- _WORK REQUIRED_
The entries below are to be copied exactly, with nothing left out.

- _Excerpts from a dataset_
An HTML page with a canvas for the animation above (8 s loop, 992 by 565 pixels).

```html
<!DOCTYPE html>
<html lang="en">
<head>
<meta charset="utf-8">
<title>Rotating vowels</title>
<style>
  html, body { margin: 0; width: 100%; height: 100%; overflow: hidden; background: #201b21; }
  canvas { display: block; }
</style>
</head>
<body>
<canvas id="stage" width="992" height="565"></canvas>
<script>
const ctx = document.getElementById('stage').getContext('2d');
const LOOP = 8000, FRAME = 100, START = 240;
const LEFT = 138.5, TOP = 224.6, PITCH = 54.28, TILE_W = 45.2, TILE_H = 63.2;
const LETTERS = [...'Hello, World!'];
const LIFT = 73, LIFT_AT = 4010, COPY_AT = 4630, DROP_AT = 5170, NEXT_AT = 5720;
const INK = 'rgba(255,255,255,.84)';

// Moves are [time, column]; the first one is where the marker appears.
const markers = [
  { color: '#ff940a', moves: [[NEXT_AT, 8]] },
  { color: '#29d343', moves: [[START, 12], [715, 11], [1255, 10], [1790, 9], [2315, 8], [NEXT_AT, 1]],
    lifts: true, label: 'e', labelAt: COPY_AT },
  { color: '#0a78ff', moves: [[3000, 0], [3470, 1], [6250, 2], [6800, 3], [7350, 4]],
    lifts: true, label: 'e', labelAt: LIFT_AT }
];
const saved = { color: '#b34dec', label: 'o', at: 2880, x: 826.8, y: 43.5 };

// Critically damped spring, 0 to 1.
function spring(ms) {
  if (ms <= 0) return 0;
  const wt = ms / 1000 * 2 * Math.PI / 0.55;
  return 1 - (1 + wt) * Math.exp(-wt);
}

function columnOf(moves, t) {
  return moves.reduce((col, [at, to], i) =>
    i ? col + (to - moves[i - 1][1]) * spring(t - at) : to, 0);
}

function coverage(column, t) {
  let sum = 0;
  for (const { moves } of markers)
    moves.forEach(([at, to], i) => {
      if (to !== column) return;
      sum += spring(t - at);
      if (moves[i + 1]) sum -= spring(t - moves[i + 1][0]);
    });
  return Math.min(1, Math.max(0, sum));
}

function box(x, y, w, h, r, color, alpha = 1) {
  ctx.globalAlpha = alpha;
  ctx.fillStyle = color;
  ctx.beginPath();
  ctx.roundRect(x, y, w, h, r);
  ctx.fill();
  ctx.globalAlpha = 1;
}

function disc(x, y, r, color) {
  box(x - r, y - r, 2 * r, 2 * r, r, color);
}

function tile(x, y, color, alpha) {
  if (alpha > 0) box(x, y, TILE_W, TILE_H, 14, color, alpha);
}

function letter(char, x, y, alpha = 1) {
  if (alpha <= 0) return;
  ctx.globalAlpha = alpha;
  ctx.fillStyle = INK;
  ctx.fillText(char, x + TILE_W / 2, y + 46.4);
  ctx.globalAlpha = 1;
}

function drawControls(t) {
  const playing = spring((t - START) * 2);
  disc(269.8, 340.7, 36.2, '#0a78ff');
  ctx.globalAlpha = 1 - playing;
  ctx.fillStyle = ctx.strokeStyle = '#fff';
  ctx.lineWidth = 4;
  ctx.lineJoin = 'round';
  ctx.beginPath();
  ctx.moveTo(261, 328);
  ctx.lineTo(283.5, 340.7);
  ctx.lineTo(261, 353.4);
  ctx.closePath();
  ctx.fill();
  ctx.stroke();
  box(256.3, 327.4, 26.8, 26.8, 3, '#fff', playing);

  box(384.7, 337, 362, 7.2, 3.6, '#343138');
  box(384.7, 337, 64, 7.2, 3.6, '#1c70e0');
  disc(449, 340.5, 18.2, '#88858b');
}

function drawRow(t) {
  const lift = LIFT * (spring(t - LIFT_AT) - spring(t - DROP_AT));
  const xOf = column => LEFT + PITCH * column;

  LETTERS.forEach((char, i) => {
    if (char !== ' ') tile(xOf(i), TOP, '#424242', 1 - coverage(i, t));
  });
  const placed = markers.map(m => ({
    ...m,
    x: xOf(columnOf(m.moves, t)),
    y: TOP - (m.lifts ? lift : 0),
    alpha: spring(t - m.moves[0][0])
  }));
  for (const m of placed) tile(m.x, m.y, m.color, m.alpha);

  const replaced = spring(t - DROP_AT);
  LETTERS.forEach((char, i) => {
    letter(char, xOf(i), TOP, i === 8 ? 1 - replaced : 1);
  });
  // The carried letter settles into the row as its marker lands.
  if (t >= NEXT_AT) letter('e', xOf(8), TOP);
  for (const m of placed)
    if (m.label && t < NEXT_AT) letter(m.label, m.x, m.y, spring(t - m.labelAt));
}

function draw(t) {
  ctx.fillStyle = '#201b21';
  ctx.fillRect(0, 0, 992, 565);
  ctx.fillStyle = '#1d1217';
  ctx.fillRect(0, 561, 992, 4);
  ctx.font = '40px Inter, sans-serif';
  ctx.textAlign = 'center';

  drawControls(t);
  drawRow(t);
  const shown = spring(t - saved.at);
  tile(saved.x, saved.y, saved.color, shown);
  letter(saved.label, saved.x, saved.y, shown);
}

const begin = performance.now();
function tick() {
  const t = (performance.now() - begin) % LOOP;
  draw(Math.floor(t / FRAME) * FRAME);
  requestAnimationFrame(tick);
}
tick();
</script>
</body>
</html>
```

- _EXERCISE RESPONSE_
An HTML page with a canvas for the animation above (8 s loop, 992 by 565 pixels).

```html
<!DOCTYPE html>
<html lang="en">
<head>
<meta charset="utf-8">
<title>Rotating vowels</title>
<style>
  html, body { margin: 0; width: 100%; height: 100%; overflow: hidden; background: #201b21; }
  canvas { display: block; }
</style>
</head>
<body>
<canvas id="stage" width="992" height="565"></canvas>
<script>
const ctx = document.getElementById('stage').getContext('2d');
const LOOP = 8000, FRAME = 100, START = 240;
const LEFT = 138.5, TOP = 224.6, PITCH = 54.28, TILE_W = 45.2, TILE_H = 63.2;
const LETTERS = [...'Hello, World!'];
const LIFT = 73, LIFT_AT = 4010, COPY_AT = 4630, DROP_AT = 5170, NEXT_AT = 5720;
const INK = 'rgba(255,255,255,.84)';

// Moves are [time, column]; the first one is where the marker appears.
const markers = [
  { color: '#ff940a', moves: [[NEXT_AT, 8]] },
  { color: '#29d343', moves: [[START, 12], [715, 11], [1255, 10], [1790, 9], [2315, 8], [NEXT_AT, 1]],
    lifts: true, label: 'e', labelAt: COPY_AT },
  { color: '#0a78ff', moves: [[3000, 0], [3470, 1], [6250, 2], [6800, 3], [7350, 4]],
    lifts: true, label: 'e', labelAt: LIFT_AT }
];
const saved = { color: '#b34dec', label: 'o', at: 2880, x: 826.8, y: 43.5 };

// Critically damped spring, 0 to 1.
function spring(ms) {
  if (ms <= 0) return 0;
  const wt = ms / 1000 * 2 * Math.PI / 0.55;
  return 1 - (1 + wt) * Math.exp(-wt);
}

function columnOf(moves, t) {
  return moves.reduce((col, [at, to], i) =>
    i ? col + (to - moves[i - 1][1]) * spring(t - at) : to, 0);
}

function coverage(column, t) {
  let sum = 0;
  for (const { moves } of markers)
    moves.forEach(([at, to], i) => {
      if (to !== column) return;
      sum += spring(t - at);
      if (moves[i + 1]) sum -= spring(t - moves[i + 1][0]);
    });
  return Math.min(1, Math.max(0, sum));
}

function box(x, y, w, h, r, color, alpha = 1) {
  ctx.globalAlpha = alpha;
  ctx.fillStyle = color;
  ctx.beginPath();
  ctx.roundRect(x, y, w, h, r);
  ctx.fill();
  ctx.globalAlpha = 1;
}

function disc(x, y, r, color) {
  box(x - r, y - r, 2 * r, 2 * r, r, color);
}

function tile(x, y, color, alpha) {
  if (alpha > 0) box(x, y, TILE_W, TILE_H, 14, color, alpha);
}

function letter(char, x, y, alpha = 1) {
  if (alpha <= 0) return;
  ctx.globalAlpha = alpha;
  ctx.fillStyle = INK;
  ctx.fillText(char, x + TILE_W / 2, y + 46.4);
  ctx.globalAlpha = 1;
}

function drawControls(t) {
  const playing = spring((t - START) * 2);
  disc(269.8, 340.7, 36.2, '#0a78ff');
  ctx.globalAlpha = 1 - playing;
  ctx.fillStyle = ctx.strokeStyle = '#fff';
  ctx.lineWidth = 4;
  ctx.lineJoin = 'round';
  ctx.beginPath();
  ctx.moveTo(261, 328);
  ctx.lineTo(283.5, 340.7);
  ctx.lineTo(261, 353.4);
  ctx.closePath();
  ctx.fill();
  ctx.stroke();
  box(256.3, 327.4, 26.8, 26.8, 3, '#fff', playing);

  box(384.7, 337, 362, 7.2, 3.6, '#343138');
  box(384.7, 337, 64, 7.2, 3.6, '#1c70e0');
  disc(449, 340.5, 18.2, '#88858b');
}

function drawRow(t) {
  const lift = LIFT * (spring(t - LIFT_AT) - spring(t - DROP_AT));
  const xOf = column => LEFT + PITCH * column;

  LETTERS.forEach((char, i) => {
    if (char !== ' ') tile(xOf(i), TOP, '#424242', 1 - coverage(i, t));
  });
  const placed = markers.map(m => ({
    ...m,
    x: xOf(columnOf(m.moves, t)),
    y: TOP - (m.lifts ? lift : 0),
    alpha: spring(t - m.moves[0][0])
  }));
  for (const m of placed) tile(m.x, m.y, m.color, m.alpha);

  const replaced = spring(t - DROP_AT);
  LETTERS.forEach((char, i) => {
    letter(char, xOf(i), TOP, i === 8 ? 1 - replaced : 1);
  });
  // The carried letter settles into the row as its marker lands.
  if (t >= NEXT_AT) letter('e', xOf(8), TOP);
  for (const m of placed)
    if (m.label && t < NEXT_AT) letter(m.label, m.x, m.y, spring(t - m.labelAt));
}

function draw(t) {
  ctx.fillStyle = '#201b21';
  ctx.fillRect(0, 0, 992, 565);
  ctx.fillStyle = '#1d1217';
  ctx.fillRect(0, 561, 992, 4);
  ctx.font = '40px Inter, sans-serif';
  ctx.textAlign = 'center';

  drawControls(t);
  drawRow(t);
  const shown = spring(t - saved.at);
  tile(saved.x, saved.y, saved.color, shown);
  letter(saved.label, saved.x, saved.y, shown);
}

const begin = performance.now();
function tick() {
  const t = (performance.now() - begin) % LOOP;
  draw(Math.floor(t / FRAME) * FRAME);
  requestAnimationFrame(tick);
}
tick();
</script>
</body>
</html>
```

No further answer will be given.